NDA - Carolina Theatre Restoration—Private
The Carolina Theatre is a Mediterranean Revival structure designed by the renowned theatre architects R.E. Hall of New York and C. C. Hook of Charlotte. The interior design of the theatre spaces was greatly influenced by the “atmospheric” theatre aesthetics pioneered by architect John Eberson. A hallmark of painted decoration in atmospheric theatres is the use of bright, primary colors applied using dry brush techniques to textured and ornamental surfaces. R.E. Hall employed this aesthetic simultaneously at the Carolina Theatre and at the Florida Theatre in Jacksonville, Florida.
The Piedmont Realty and Development Company, the owner, and Publix Theatres, the operator, constructed the theatre between 1926 and 1927. The theatre was designed with a lavish, atmospheric, Spanish Renaissance-inspired interior. The original purpose of the theatre was to show silent movies and host live performances. The theatre went on to screen “talkies” and eventually underwent a major renovation in 1961, when it became the Carolinas home of Cinerama. During the installation of the extra-large movie screen and a projection booth on the main floor, much of the original ornamentation inside the building was damaged or destroyed. Like many historic theaters of its era, the Carolina Theatre went into decline as audiences gravitated to new cinemas in the suburbs; it closed its doors closed on November 27, 1978.
The Carolina Theatre was listed on the Charlotte-Mecklenburg Register of Historic Places in 1982. Various efforts were made to preserve the building after it was purchased by the city in 1986, none of which came to fruition. The Carolina Theatre gained a new lease on life in 2012, when the city of Charlotte deeded the property to Foundation For The Carolinas. Construction to restore and renovate the theater began in 2017. The intent was to restore the theatre to its original grandeur and create a vital civic engagement space, with the addition of a new hotel space above the theatre.
EverGreene Architectural Arts (EverGreene) was retained by the Foundation For The Carolinas to perform a complete restoration of the auditorium’s interior, which was fairly deteriorated. All plaster features were either restored or recreated; the flat, three-coat plaster finishes were repaired wherever necessary, and the ornamentation was either restored or remolded when required. All decorative finishes were recreated by EverGreene onsite staff as well as at the EverGreene Design Studio. The Design Studio recreated or redesigned the decorative finishes, which were applied to the plaster surfaces by EverGreene onsite staff, which they had prepped, painted, and glazed.
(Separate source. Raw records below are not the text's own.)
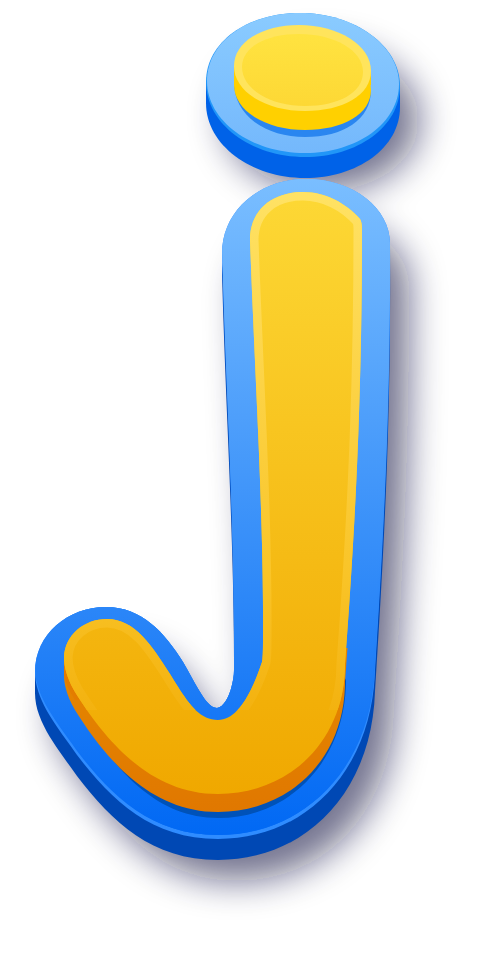
<!DOCTYPE html>
<html lang="en">
<head>
<meta charset="utf-8">
<title>Letter j</title>
<style>
:root {
  --paper: #ffffff;
  --shadow: #0a0a3c;
  --blue-side: #0048b4;
  --blue-rim: #2f8cff;
  --dot-side: #0062e8;
  --dot-rim: #2196f8;
  --dot-recess: #2a86f0;
  --recess: #0052b8;
  --orange: #e47c00;
  --gold: #ffd000;
}
html, body { margin: 0; background: var(--paper); overflow: hidden; }
svg { display: block; width: 493px; height: 953px; }
.shadow { fill: var(--shadow); opacity: .58; }
.blue-side { fill: var(--blue-side); }
.blue-rim { fill: var(--blue-rim); }
.dot-side { fill: var(--dot-side); }
.dot-rim { fill: var(--dot-rim); }
.dot-recess { fill: var(--dot-recess); }
.recess { fill: var(--recess); }
.orange { fill: var(--orange); }
.gold { fill: var(--gold); }
</style>
</head>
<body>
<svg viewBox="0 0 493 953" role="img" aria-label="Three-dimensional blue and yellow letter j">
  <defs>
    <path id="stem" d="M306 179C354 179 390 209 390 243C391 400 384 530 375 670C372 772 305 839 218 839C152 839 112 801 77 755C60 730 35 702 35 672C35 634 68 607 106 607C142 607 165 633 183 662C196 684 206 708 217 708C227 707 234 684 234 670C235 530 226 400 222 254C222 210 260 179 306 179Z"/>
    <path id="inlay" d="M303 192C325 192 346 203 360 219Q362 222 362 230C362 400 355 530 345 664C345 740 290 794 218 794C150 794 105 740 75 692C68 680 64 668 64 657C65 635 84 619 107 619C135 619 152 646 170 674C185 698 197 720 218 720C238 720 252 692 262 662Q263 657 263 640C264 520 255 380 250 240C250 210 272 192 303 192Z"/>
    <path id="dot" d="M300 13C354 13 400 45 400 86C400 127 357 157 305 157C251 157 206 124 206 82C206 42 247 13 300 13Z"/>
    <path id="dot-inlay" d="M299 25C338 25 371 45 371 71C371 95 343 111 305 111C266 111 234 92 234 66C234 42 262 25 299 25Z"/>
    <clipPath id="inlay-clip"><use href="#inlay"/></clipPath>
    <linearGradient id="blue-fill" gradientUnits="userSpaceOnUse" x1="0" y1="179" x2="0" y2="839">
      <stop offset="0" stop-color="#7abeff"/>
      <stop offset="1" stop-color="#0068f4"/>
    </linearGradient>
    <linearGradient id="yellow-fill" gradientUnits="userSpaceOnUse" x1="0" y1="192" x2="0" y2="794">
      <stop offset="0" stop-color="#fdd835"/>
      <stop offset="1" stop-color="#f0a800"/>
    </linearGradient>
    <linearGradient id="bevel" gradientUnits="userSpaceOnUse" x1="0" y1="192" x2="0" y2="740">
      <stop offset="0" stop-color="#ffe264"/>
      <stop offset=".7" stop-color="#f9c428"/>
      <stop offset="1" stop-color="#f2ae0a"/>
    </linearGradient>
    <linearGradient id="side-fill" gradientUnits="userSpaceOnUse" x1="0" y1="210" x2="0" y2="812">
      <stop offset="0" stop-color="#f0b000"/>
      <stop offset="1" stop-color="#e07600"/>
    </linearGradient>
    <linearGradient id="dot-fill" x1="0" y1="0" x2="0" y2="1">
      <stop offset="0" stop-color="#8acbff"/>
      <stop offset="1" stop-color="#74b8fc"/>
    </linearGradient>
    <linearGradient id="dot-yellow" x1="0" y1="0" x2="0" y2="1">
      <stop offset="0" stop-color="#ffe340"/>
      <stop offset="1" stop-color="#fdd835"/>
    </linearGradient>
    <filter id="soft" filterUnits="userSpaceOnUse" x="-60" y="-60" width="620" height="1080">
      <feGaussianBlur stdDeviation="18"/>
    </filter>
  </defs>

  <g class="shadow" filter="url(#soft)">
    <use href="#dot" x="19" y="34"/>
    <use href="#stem" x="19" y="42"/>
  </g>

  <g id="letter-stem">
    <use class="blue-side" href="#stem" y="21"/>
    <path class="blue-side" d="M35 672V693L60 735L70 740ZM375 670L374 694L360 740Z"/>
    <use class="blue-rim" href="#stem"/>
    <use href="#stem" y="-4" fill="url(#blue-fill)" clip-path="url(#stem-clip)"/>
    <clipPath id="stem-clip"><use href="#stem" y="4"/></clipPath>
    <path fill="url(#blue-fill)" d="M306 179C354 179 389 209 389 243C389 400 382 530 373 668C370 768 305 835 218 835C152 835 114 797 79 751C62 727 36 700 36 672C36 634 68 607 106 607C142 607 165 633 183 662C196 684 206 708 217 708C227 707 234 684 234 670C235 530 227 400 223 254C223 210 260 179 306 179Z"/>
    <path class="recess" d="M64 666C64 690 75 704 90 728C118 772 158 818 218 818C292 818 346 758 346 680L330 650L218 780L90 680Z"/>
    <use href="#inlay" y="18" fill="url(#side-fill)" clip-path="url(#lower-clip)"/>
    <clipPath id="lower-clip"><rect y="630" width="493" height="200"/></clipPath>
    <path class="orange" d="M64 657V675Q65 684 75 700L90 700ZM345 664V682L335 715Z"/>
    <use href="#inlay" fill="url(#yellow-fill)"/>
    <g clip-path="url(#inlay-clip)">
      <use href="#inlay" fill="none" stroke="url(#bevel)" stroke-width="17" clip-path="url(#bevel-clip)"/>
    </g>
    <clipPath id="bevel-clip"><rect y="180" width="493" height="530"/></clipPath>
  </g>

  <g id="letter-dot">
    <use class="dot-side" href="#dot" y="21"/>
    <path class="dot-side" d="M206 82V103L240 130H366L400 107V86Z"/>
    <use class="dot-rim" href="#dot"/>
    <path fill="url(#dot-fill)" d="M300 13C354 13 399 45 399 84C399 123 357 153 305 153C251 153 207 121 207 81C207 42 247 13 300 13Z"/>
    <path class="dot-recess" d="M234 82C234 116 266 137 305 137C343 137 371 120 371 90Z"/>
    <use class="gold" href="#dot-inlay" y="19"/>
    <path class="gold" d="M234 66V85H371V71Z"/>
    <use href="#dot-inlay" fill="#ffe45c"/>
    <path fill="url(#dot-yellow)" d="M299 34C334 34 363 50 363 72C363 93 338 106 305 106C270 106 242 89 242 67C242 47 266 34 299 34Z"/>
  </g>
</svg>
</body>
</html>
The Design Studio also recreated the six murals which previously adorned the walls of the auditorium. The murals were scaled down to 1/4 of the original size and were painted by hand by our muralists; they were enlarged, printed, and installed by an outside company.